The paper cheque has been a mainstay of B2B commerce for centuries — according to historians, cheques started going mainstream in 1500s Holland. Now, they’re a part of nearly every transaction a business makes, from paying employees to purchasing goods to accepting money from suppliers and more.
The world, however, is rapidly moving away from paper-based and manual processes toward digitization, including digital payments. It’s gotten to the point where those who are still using cheques may actually be hurting their business. Who has the time to write cheque after cheque and then put them in mail? No one wants to deal with bad payments, complicated currency conversations, cash flow issues that arise from delayed deposits and more. Here are five ways that cheques could be hindering your business.
1. You could be losing business
Cheque usage has declined over the last few years, dropping by 7.2% per year between 2015 and 2018 in the U.S., according to the Federal Reserve. The Philadelphia Federal Reserve has gone so far as estimating that cheques could become obsolete by 2026. That means that fewer and fewer vendors will accept cheques in the years ahead. Contractors may choose to only work with firms that pay digitally — cheques, which can get lost in the mail and may require a trip to the bank for a deposit, aren’t ideal for them either — while others along the supply chain may stop processing paper. You don’t want to lose out on business because you're still relying on cheques or have to scramble to digitize at the last minute.
2. You’re taking on unnecessary expenses
Compared to digital, physical cheques are expensive. According to Bank of America, it’s estimated that a paper payment costs between $4 and $20, when you factor in the price of the cheque and the cost of shipping. Everything from the cheque itself to the envelope to the stamp to the gas it takes for someone to mail that payment adds up. A digital payment can cost anywhere from zero dollars to a few bucks depending on the bank you use and the payment method, but no matter how you look at it, it’s cheaper to send something virtually than in the mail.
3. You’re using time better spent on other tasks
Signing and mailing cheques takes time. Sure, adding your John Hancock onto one cheque may only take a few seconds, but think of how many of them you sign over the course of a year.

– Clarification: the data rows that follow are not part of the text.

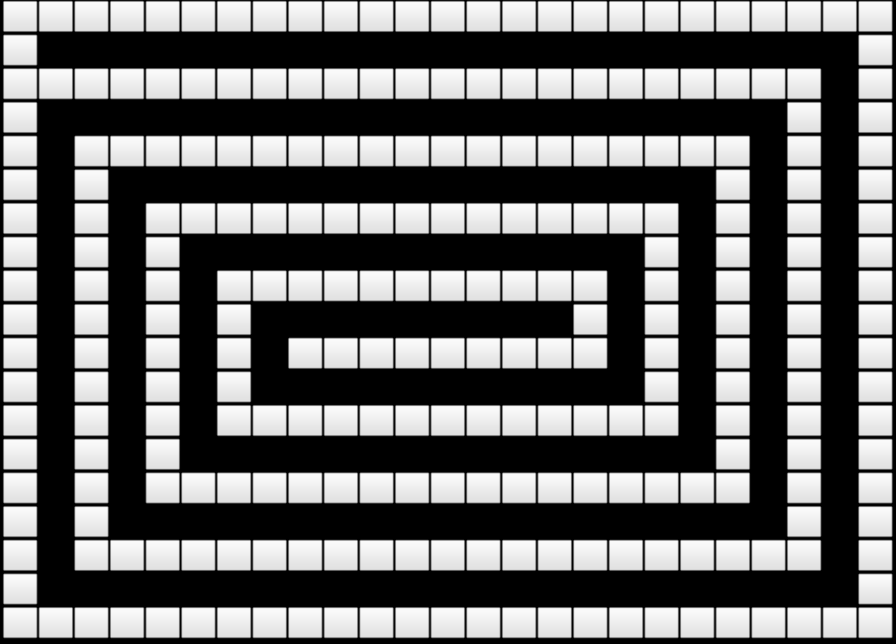
This pattern is drawn by a WebGL 2 fragment shader. Its source:

```glsl
#version 300 es
precision highp float;
// Draws a rectangular spiral path of glossy white tiles on black.
uniform vec2 u_resolution;
out vec4 fragColor;

const vec2 GRID = vec2(25.0, 19.0);
const vec2 ORIGIN = vec2(0.0039, 0.0021);   // top-left tile corner, canvas fractions
const vec2 PITCH = vec2(0.03977, 0.0523);   // cell spacing
const vec2 TILE = vec2(0.0373, 0.0468);     // tile size

// Signed distance to a box with rounded corners.
float roundedBox(vec2 p, vec2 halfSize, float radius) {
    vec2 q = abs(p) - halfSize + radius;
    return length(max(q, 0.0)) + min(max(q.x, q.y), 0.0) - radius;
}

// Is the cell part of the spiral? Nested rings are joined along one diagonal.
bool onSpiral(vec2 cell, vec2 grid) {
    vec2 inset = min(cell, grid - 1.0 - cell);
    if (min(inset.x, inset.y) < 0.0) return false;
    float ring = min(inset.x, inset.y);
    bool joint = cell.x > 0.5 && abs(cell.y - cell.x - 1.0) < 0.5;
    return mod(joint ? cell.y : ring, 2.0) < 0.5;
}

// Vertical sheen, t running from 0 at the tile's top to 1 at its bottom.
vec3 tileColor(float t) {
    return vec3(mix(0.985, 0.88, smoothstep(-0.1, 1.1, t)));
}

void main() {
    vec2 uv = gl_FragCoord.xy / u_resolution;
    uv.y = 1.0 - uv.y;
    vec2 aspect = vec2(u_resolution.x / u_resolution.y, 1.0);

    // Cell index and position inside its tile
    vec2 cell = floor((uv - ORIGIN + 0.5 * (PITCH - TILE)) / PITCH);
    vec2 local = uv - ORIGIN - cell * PITCH;

    // Soft tile edge
    float d = roundedBox((local - 0.5 * TILE) * aspect, 0.5 * TILE * aspect, 0.002);
    float soft = max(0.0019, 0.7 / u_resolution.y);
    float cover = 1.0 - smoothstep(-soft, soft, d);

    vec3 color = vec3(0.0);
    if (onSpiral(cell, GRID)) color = tileColor(local.y / TILE.y) * cover;
    fragColor = vec4(color, 1.0);
}
```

It takes even longer to put each cheque into an envelope and then send them off. Depositing cheques — whether that’s you doing it or someone who works for you — is just as time consuming. All of that time could be better spent on other tasks, whether it’s business strategy or other areas that don’t get enough attention.
4. You’re not managing your cash flow as well as you could be
Given that we can send messages across the world instantly, or that nearly any piece of data can be called up with a few keystrokes, it’s amazing to think that it can still take six months for someone to cash a cheque. While you might think that a vendor would deposit a payment right away, it can still take a week or two for that cheque to arrive, and you can’t be sure as to when they’ll get around to putting it in their bank account. It’s hard to manage cash flows when you aren’t certain when those funds will leave your coffers.
5. You’re losing out on important data
Data is becoming more and more important to companies, with analytics generating all kinds of business and customer insights. Paper cheques, though, will never yield usable information. You may know when a cheque is cashed, and to whom you sent it, but that’s about it. If your systems were digital you could connect payments with other kinds of customer information, you could have more insight into what’s been sent and received, as well as insight into what’s still owed, currency conversions and more.
So how can you go more digital? It requires more cloud-based ERP systems, ensuring you’re using all of your bank’s digital payment tools, pressing your financial institutions to go more digital and working with FinTech companies to help facilitate virtual payments. Visit our corporate users page to learn more about how FISPAN can help your business.
Read our whitepaper to find out more about what you can do to go digital.